|dc.description.abstract||Constructed in 1886 by Mr. John Abell, the former engine and machine works factory at 48 Abell Street is located near Queen and Dufferin Streets in Toronto, Ontario. This 100,000 square foot heavy timber and red brick building has housed approximately 80 live/work studios since the 1980’s. Recently, rapid gentrification and intensive development proposals in the West Queen West neighbourhood have threatened its existence as an authentic artistic incubator.
In a series of chronicles, this thesis documents the history of John Abell and the neighbourhood surrounding his former factory from the late 19th century to present day. Woven into this narrative are the author’s own stories of living in a loft at 48 Abell Street, observing the transformation of the neighbourhood and responding to potential eviction from her home. When the community rallies to the building’s defense, 48 Abell becomes the central figure in a battle over land development with the City and real estate developers in which the key issue is the cultural value of heritage buildings and protection of live/work spaces.

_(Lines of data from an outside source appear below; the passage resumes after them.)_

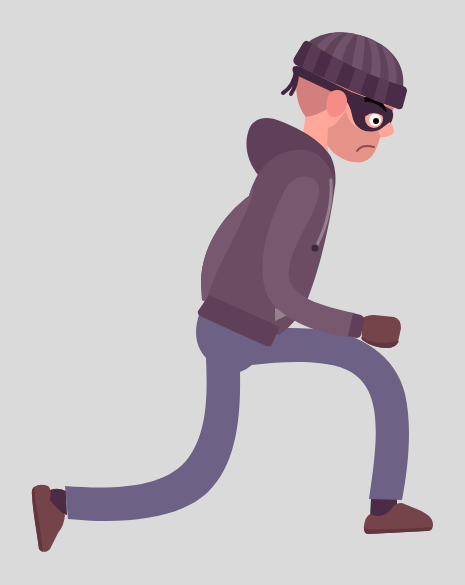
<!DOCTYPE html>
<html lang="en">
<head>
<meta charset="utf-8">
<title>Sneaking burglar</title>
<style>
:root {
  --backdrop: #dadada;
  --trousers: #6d6185;
  --jacket: #6b4c62;
  --jacket-light: #77586e;
  --jacket-dark: #5f4058;
  --cord: #98808f;
  --sock: #4b2b45;
  --leather: #75434a;
  --leather-dark: #63363d;
  --skin: #ffa899;
  --skin-shade: #e59389;
  --skin-deep: #d27f7e;
  --ear: #f58c85;
  --mask: #41263f;
  --hat: #5f4359;
  --hat-rib: #70536a;
  --hat-band: #4b2c47;
  --hat-band-light: #5a3a54;
}
html, body { margin: 0; height: 100%; overflow: hidden; background: var(--backdrop); }
svg { display: block; width: 465px; height: 585px; }
.backdrop { fill: var(--backdrop); }
.trousers { fill: var(--trousers); }
.jacket { fill: var(--jacket); }
.jacket-light { fill: var(--jacket-light); }
.jacket-dark { fill: var(--jacket-dark); }
.cord-tip { fill: var(--mask); }
.cord { fill: none; stroke: var(--cord); stroke-width: 3; stroke-linecap: round; }
.pocket { fill: var(--cord); }
.sock { fill: var(--sock); }
.leather { fill: var(--leather); }
.leather-dark { fill: var(--leather-dark); }
.skin { fill: var(--skin); }
.skin-shade { fill: var(--skin-shade); }
.skin-deep { fill: var(--skin-deep); }
.ear { fill: var(--ear); }
.mask { fill: var(--mask); }
.mask-tie { fill: none; stroke: var(--mask); stroke-width: 4; stroke-linecap: round; }
.hat { fill: var(--hat); }
.hat-rib { fill: var(--hat-rib); }
.hat-band { fill: var(--hat-band); }
.hat-band-light { fill: var(--hat-band-light); }
.eye-white { fill: #fff; }
.ink { fill: #0d0609; }
.mouth { fill: none; stroke: #8d4a50; stroke-width: 2; stroke-linecap: round; }
</style>
</head>
<body>
<svg viewBox="0 0 465 585" role="img" aria-label="Burglar in a mask, knitted hat and hoodie sneaking to the right">
  <defs>
    <clipPath id="torso-clip">
      <path d="M249 196C224 214 201 248 201 282L202 300L279 335C294 325 303 311 308 298C319 270 330 226 335 186C333 164 315 146 296 150C272 152 256 170 249 196Z"/>
    </clipPath>
    <clipPath id="hat-clip">
      <path d="M305 45C318 32 342 28 366 37C393 47 406 66 403 88L390 92L306 55Z"/>
    </clipPath>
    <clipPath id="band-clip">
      <path d="M309 42Q306 39 303 43L294 58Q292 62 296 65C330 82 364 97 398 109Q402 110 403 106L407 91Q407 87 403 86C370 76 338 61 309 42Z"/>
    </clipPath>
    <clipPath id="face-clip">
      <path d="M299 68C292 92 300 110 306 117L328 146C335 157 350 164 362 162C372 160 377 149 380 137C388 137 394 135 394 130L391 122L393 106Z"/>
    </clipPath>
  </defs>

  <rect class="backdrop" width="465" height="585"/>

  <g id="back-foot">
    <path class="sock" d="M50 490Q58 487 66 491L67 515Q56 513 49 502Z"/>
    <path class="leather" d="M34 487Q40 483 48 486Q52 489 50 500Q58 510 65 515Q64 526 58 533L50 549Q45 555 39 549C37 530 32 507 32 492Q32 489 34 487Z"/>
    <path class="leather-dark" d="M34 487Q31 489 32 495C33 515 37 533 39 549Q41 552 43 552C41 530 36 508 34 487Z"/>
  </g>

  <g id="front-foot">
    <path class="sock" d="M371 499H397V507Q390 518 370 517Z"/>
    <path class="leather" d="M370 514Q383 520 392 508Q395 503 402 503C411 507 422 510 429 516Q435 522 432 529Q430 531 425 531L368 534Q363 533 364 526Q365 517 370 514Z"/>
    <path class="leather-dark" d="M364 529Q395 530 432 527Q432 531 427 531L369 534Q364 534 364 529Z"/>
  </g>

  <path id="legs" class="trousers" d="M200 312C194 328 194 345 206 358C208 400 206 433 189 457C167 488 116 490 65 486L68 519C127 525 181 518 208 492C236 465 241 419 240 372Q246 370 252 365C284 361 330 359 351 372C383 391 378 439 369 499L402 500C409 463 412 425 405 394C396 356 361 334 324 330C308 328 294 328 279 328Z"/>

  <g id="neck-and-head">
    <path class="skin" d="M305 105L330 110L332 142C327 146 328 152 326 157L301 139Q306 126 305 105Z"/>
    <path class="skin" d="M299 68C292 92 300 110 306 117L328 146C335 157 350 164 362 162C372 160 377 149 380 137C388 137 394 135 394 130L391 122L393 106Z"/>
    <g clip-path="url(#face-clip)">
      <path class="skin-deep" d="M290 60L336 88Q326 96 327 109Q320 114 306 117L290 100Z"/>
      <path class="skin-shade" d="M328 128C337 125 339 119 346 111Q350 128 368 132L384 127L386 140L370 166H345L327 148Z"/>
    </g>
    <path class="skin-deep" d="M300 63C334 78 365 92 396 104L392 112C360 101 329 86 297 70Z"/>
    <path class="skin" d="M301 65C335 80 366 94 395 105L394 108C360 96 330 82 299 68Z"/>
    <g id="eye-mask">
      <path class="mask-tie" d="M296 71Q294 86 283 93M297 72Q297 85 291 94"/>
      <path class="mask" d="M293 67Q296 65 301 67L351 92C366 97 380 103 392 110Q395 117 390 124Q385 128 379 130C363 135 354 127 352 115Q350 104 343 97L296 75Q291 72 293 67Z"/>
      <ellipse class="skin" cx="374" cy="119" rx="9" ry="9"/>
      <ellipse class="eye-white" cx="375" cy="120" rx="6" ry="6"/>
      <circle class="ink" cx="376" cy="121" r="3"/>
      <path class="mask" d="M364 112Q373 107 384 112L383 116Q373 110 366 116Z"/>
      <path class="ink" d="M364 98Q371 92 379 99Q385 104 387 113Q375 100 365 102Z"/>
    </g>
    <path class="skin" d="M390 122L394 131Q393 137 381 137L378 131Z"/>
    <path class="mouth" d="M357 151Q362 144 374 147"/>
    <path class="ear" d="M331 92C339 87 347 92 347 101C347 111 340 118 332 117C325 115 325 97 331 92Z"/>
  </g>

  <g id="knitted-hat">
    <path class="hat" d="M305 45C318 32 342 28 366 37C393 47 406 66 403 88L390 92L306 55Z"/>
    <g class="hat-rib" clip-path="url(#hat-clip)">
      <path d="M311 54Q320 38 338 31H347Q328 40 321 58Z"/>
      <path d="M330 62Q336 42 349 32H357Q343 46 341 67Z"/>
      <path d="M351 71Q355 48 358 33L365 35Q365 52 361 75Z"/>
      <path d="M370 79Q375 55 367 36L375 40Q384 60 379 83Z"/>
      <path d="M387 86Q392 66 380 43L388 48Q400 65 395 90Z"/>
    </g>
    <path class="hat-band" d="M309 42Q306 39 303 43L294 58Q292 62 296 65C330 82 364 97 398 109Q402 110 403 106L407 91Q407 87 403 86C370 76 338 61 309 42Z"/>
    <g class="hat-band-light" clip-path="url(#band-clip)">
      <path d="M313 40L323 46L312 74L301 69Z"/>
      <path d="M334 52L345 59L335 84L323 79Z"/>
      <path d="M357 64L368 70L360 95L348 90Z"/>
      <path d="M380 75L390 79L384 106L373 102Z"/>
    </g>
  </g>

  <g id="hoodie">
    <path class="jacket-dark" d="M250 127C256 117 268 116 280 121C301 129 322 141 331 157Q337 170 335 187L316 172L263 180C248 166 242 145 250 127Z"/>
    <path class="jacket" d="M249 196C224 214 201 248 201 282L202 300L279 335C294 325 303 311 308 298C319 270 330 226 335 186C333 164 315 146 296 150C272 152 256 170 249 196Z"/>
    <g clip-path="url(#torso-clip)">
      <path class="jacket-light" d="M254 190C240 234 215 266 206 303L196 300V240L240 190Z"/>
    </g>
    <path class="jacket-dark" d="M209 295L280 327L271 346Q268 347 264 345L200 316Q197 314 198 311Z"/>
    <path class="pocket" d="M275 308L291 313Q284 317 275 321Z"/>
    <path class="cord" d="M331 180Q333 213 317 245"/>
    <circle class="cord-tip" cx="315" cy="248" r="3.5"/>
  </g>

  <g id="front-arm">
    <path class="leather" d="M361 319Q366 315 374 315L394 317Q401 319 401 328L398 342Q395 348 387 348Q373 348 362 339Z"/>
    <path class="leather-dark" d="M361 337Q375 346 399 341Q396 348 387 348Q373 348 362 340Z"/>
    <path class="jacket-light" d="M288 185C297 174 312 174 318 184C322 193 315 209 307 224C295 246 287 265 289 277C292 297 321 306 354 313L349 337C318 333 288 322 272 303C252 276 266 222 288 185Z"/>
    <path class="jacket-dark" d="M353 313L361 315Q365 317 364 321L361 335Q360 338 356 338L348 336Z"/>
  </g>
</svg>
</body>
</html>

Research in the form of mapping and data collection shows the concentration of the arts in the area known as the Queen West Triangle has been a catalyst for gentrification. The resulting displacement of arts production space and low-income residents due to escalating land values is an unintended and sobering reality challenging the current orthodoxy of ‘creative city’ movements in North America.||en